In 1944 all German migrants were called upon by the Turkish government to leave Turkey. Eduard Zuckmayer refused ad got detained in Kırşehir detainment camp in Anatolia. Even there he very soon established a choir with whom he performed a mass by Giovanni Pierluigi da Palestrina at Pentecost 1945. Hindemith who meanwhile had migrated to the US tried to intervene against Zuckmayer's detainment. He sent a telegram to Turkish president Ismet Inönü but it was not successful. After the end of World War II Zuckmayer was able to leave the detainment camp and was reinstated to his former positions. He also taught music theory at Ankara Conservatory. Former Daimler-Benz chairman Edzard Reuter who lived in Turkey at that time described Zuckmayer as a "dignified and quiet man" who extinguished a "unique atmosphere" when he "sat down to play the piano".
In 1947 he was finally able to marry his partner Gisela Jockisch. But in 1950 she left Turkey with his adopted daughter Michaela to remigrate to Germany. Later both migrated to the United States. Zuckmayer instead stayed at his place of activity. Even in old age he performed as concert pianist and conductor in Ankara, Istanbul and Izmir. He had internalised the Turkish language as rarely another migrant. Since his entry to Turkey he had plead for translation of German folk songs to Turkish language. Meanwhile, they were integrated into Turkish music schoolbooks. He also transmitted Turkish folk tunes to polyphonic choral singing.
In contrary to Germany where he is shadowed by his famous younger brother Eduard Zuckmayer still is a very prominent figure in Turkey. He is one of the most prominent protagonists of Turkish music history of the 20th century, especially in its national music education. On the occasion of his 20th obit in 1992 a conference was held in Ankara where some of his works were performed. Zuckmayer died in the age of 81. His grave is in Ankara, Turkey.
Awards and Distinctions
- 1914 – Wüllner Award, Cologne, Germany

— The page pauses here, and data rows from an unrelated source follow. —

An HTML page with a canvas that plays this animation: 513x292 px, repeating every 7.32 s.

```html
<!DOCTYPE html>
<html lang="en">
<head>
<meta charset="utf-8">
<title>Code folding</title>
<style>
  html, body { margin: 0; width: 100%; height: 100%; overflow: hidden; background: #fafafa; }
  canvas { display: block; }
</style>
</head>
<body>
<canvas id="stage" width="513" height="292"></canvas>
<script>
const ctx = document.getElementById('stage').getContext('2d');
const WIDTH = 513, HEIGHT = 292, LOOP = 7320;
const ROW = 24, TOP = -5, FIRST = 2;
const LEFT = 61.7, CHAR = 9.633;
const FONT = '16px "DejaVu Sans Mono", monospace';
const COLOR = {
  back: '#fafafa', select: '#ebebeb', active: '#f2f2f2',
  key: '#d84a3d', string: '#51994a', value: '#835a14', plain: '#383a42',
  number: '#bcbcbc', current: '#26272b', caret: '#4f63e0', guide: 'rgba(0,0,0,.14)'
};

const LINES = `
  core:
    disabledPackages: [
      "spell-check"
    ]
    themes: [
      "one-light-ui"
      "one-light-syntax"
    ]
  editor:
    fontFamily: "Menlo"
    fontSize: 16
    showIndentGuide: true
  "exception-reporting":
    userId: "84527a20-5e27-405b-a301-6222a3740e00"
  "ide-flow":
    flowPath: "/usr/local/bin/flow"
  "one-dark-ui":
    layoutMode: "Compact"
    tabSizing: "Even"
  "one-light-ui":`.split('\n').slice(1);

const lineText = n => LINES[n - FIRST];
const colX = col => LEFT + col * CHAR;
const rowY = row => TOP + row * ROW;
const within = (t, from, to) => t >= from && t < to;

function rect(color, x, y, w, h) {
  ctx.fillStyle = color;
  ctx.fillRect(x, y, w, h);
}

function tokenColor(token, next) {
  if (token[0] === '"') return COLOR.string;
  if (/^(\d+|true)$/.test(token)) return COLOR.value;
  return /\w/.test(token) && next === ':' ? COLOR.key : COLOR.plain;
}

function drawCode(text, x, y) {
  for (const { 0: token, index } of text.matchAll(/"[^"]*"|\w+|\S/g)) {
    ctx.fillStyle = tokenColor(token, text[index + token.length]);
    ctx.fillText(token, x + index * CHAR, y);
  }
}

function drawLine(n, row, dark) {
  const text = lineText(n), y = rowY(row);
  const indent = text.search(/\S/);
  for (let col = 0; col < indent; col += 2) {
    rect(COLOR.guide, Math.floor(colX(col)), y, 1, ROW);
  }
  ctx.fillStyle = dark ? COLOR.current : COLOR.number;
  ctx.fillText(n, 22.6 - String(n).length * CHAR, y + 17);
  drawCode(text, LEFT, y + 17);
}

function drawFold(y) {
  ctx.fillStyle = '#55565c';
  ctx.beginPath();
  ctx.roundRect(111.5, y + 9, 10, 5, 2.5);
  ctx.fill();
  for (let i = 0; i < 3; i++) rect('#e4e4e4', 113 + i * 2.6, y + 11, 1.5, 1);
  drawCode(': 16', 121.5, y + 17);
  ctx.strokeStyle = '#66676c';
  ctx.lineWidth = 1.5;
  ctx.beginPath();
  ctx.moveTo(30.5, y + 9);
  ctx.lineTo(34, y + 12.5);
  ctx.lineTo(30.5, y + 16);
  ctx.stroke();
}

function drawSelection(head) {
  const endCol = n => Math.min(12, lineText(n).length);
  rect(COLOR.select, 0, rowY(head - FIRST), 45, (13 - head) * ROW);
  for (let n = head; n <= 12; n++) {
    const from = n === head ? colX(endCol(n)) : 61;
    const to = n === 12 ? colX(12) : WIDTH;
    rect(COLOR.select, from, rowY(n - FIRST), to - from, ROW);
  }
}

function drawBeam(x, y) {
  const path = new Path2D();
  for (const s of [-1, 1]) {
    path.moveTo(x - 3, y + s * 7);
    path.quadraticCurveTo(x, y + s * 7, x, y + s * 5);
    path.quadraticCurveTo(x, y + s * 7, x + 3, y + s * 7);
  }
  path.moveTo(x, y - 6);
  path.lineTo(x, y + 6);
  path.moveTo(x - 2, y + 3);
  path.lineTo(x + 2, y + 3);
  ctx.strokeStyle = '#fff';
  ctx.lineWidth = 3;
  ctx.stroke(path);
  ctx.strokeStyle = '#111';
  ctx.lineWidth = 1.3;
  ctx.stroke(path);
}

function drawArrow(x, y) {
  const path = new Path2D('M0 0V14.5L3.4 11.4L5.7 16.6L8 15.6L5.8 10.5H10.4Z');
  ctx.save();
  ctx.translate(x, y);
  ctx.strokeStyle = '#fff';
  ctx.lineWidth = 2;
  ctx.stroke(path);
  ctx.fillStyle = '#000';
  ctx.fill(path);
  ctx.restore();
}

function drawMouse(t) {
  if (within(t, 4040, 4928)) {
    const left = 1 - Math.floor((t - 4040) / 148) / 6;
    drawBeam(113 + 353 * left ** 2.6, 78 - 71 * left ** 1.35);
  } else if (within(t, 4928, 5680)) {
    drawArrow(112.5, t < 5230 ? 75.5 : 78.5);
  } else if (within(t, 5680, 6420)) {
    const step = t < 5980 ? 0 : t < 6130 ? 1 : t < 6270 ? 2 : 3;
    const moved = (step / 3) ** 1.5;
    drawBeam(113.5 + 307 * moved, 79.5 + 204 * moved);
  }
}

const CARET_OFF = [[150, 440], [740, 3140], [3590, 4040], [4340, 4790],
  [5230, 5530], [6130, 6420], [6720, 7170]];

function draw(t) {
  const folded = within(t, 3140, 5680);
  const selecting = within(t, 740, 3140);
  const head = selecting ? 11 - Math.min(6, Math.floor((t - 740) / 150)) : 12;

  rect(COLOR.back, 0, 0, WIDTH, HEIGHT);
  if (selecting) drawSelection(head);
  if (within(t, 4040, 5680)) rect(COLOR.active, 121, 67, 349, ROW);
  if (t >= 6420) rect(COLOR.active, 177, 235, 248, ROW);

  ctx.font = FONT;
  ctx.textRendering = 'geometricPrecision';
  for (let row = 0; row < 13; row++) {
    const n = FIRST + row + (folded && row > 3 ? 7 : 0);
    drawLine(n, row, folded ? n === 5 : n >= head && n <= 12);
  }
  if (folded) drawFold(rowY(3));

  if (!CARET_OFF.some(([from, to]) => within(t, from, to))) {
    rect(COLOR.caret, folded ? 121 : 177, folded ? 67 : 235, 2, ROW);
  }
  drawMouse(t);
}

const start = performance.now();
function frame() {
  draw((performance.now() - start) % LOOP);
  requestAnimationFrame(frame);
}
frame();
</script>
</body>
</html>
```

- WWI – Iron Cross 2nd class, Iron Cross 1st class
- Songül Demren: „…und ich danke Gott, bei den Türken zu sein!“. Eduard Zuckmayer in Ankara, in: Zuckmayer-Jahrbuch, Vol. 3, Wallstein Verlag, Göttingen 2000, pp. 481–504.
- Sabine Hillebrecht (Ed.): Haymatloz. Exil in der Türkei 1933–1945. Exhibition of Verein Aktives Museum and Goethe Institute with Akademy of Arts, 8 January to 20 February 2000, (= Schriftenreihe des Vereins Aktives Museum, Vol. 8), Verein Aktives Museum, Berlin 2000.
- Burcu Dogramaci: Eduard Zuckmayer, in: Maurer Zenck, Claudia und Petersen, Peter (Ed.): Lexikon verfolgter Musiker und Musikerinnen der NS-Zeit. LexM. Universität Hamburg, Musikwissenschaftliches Institut, Hamburg 2007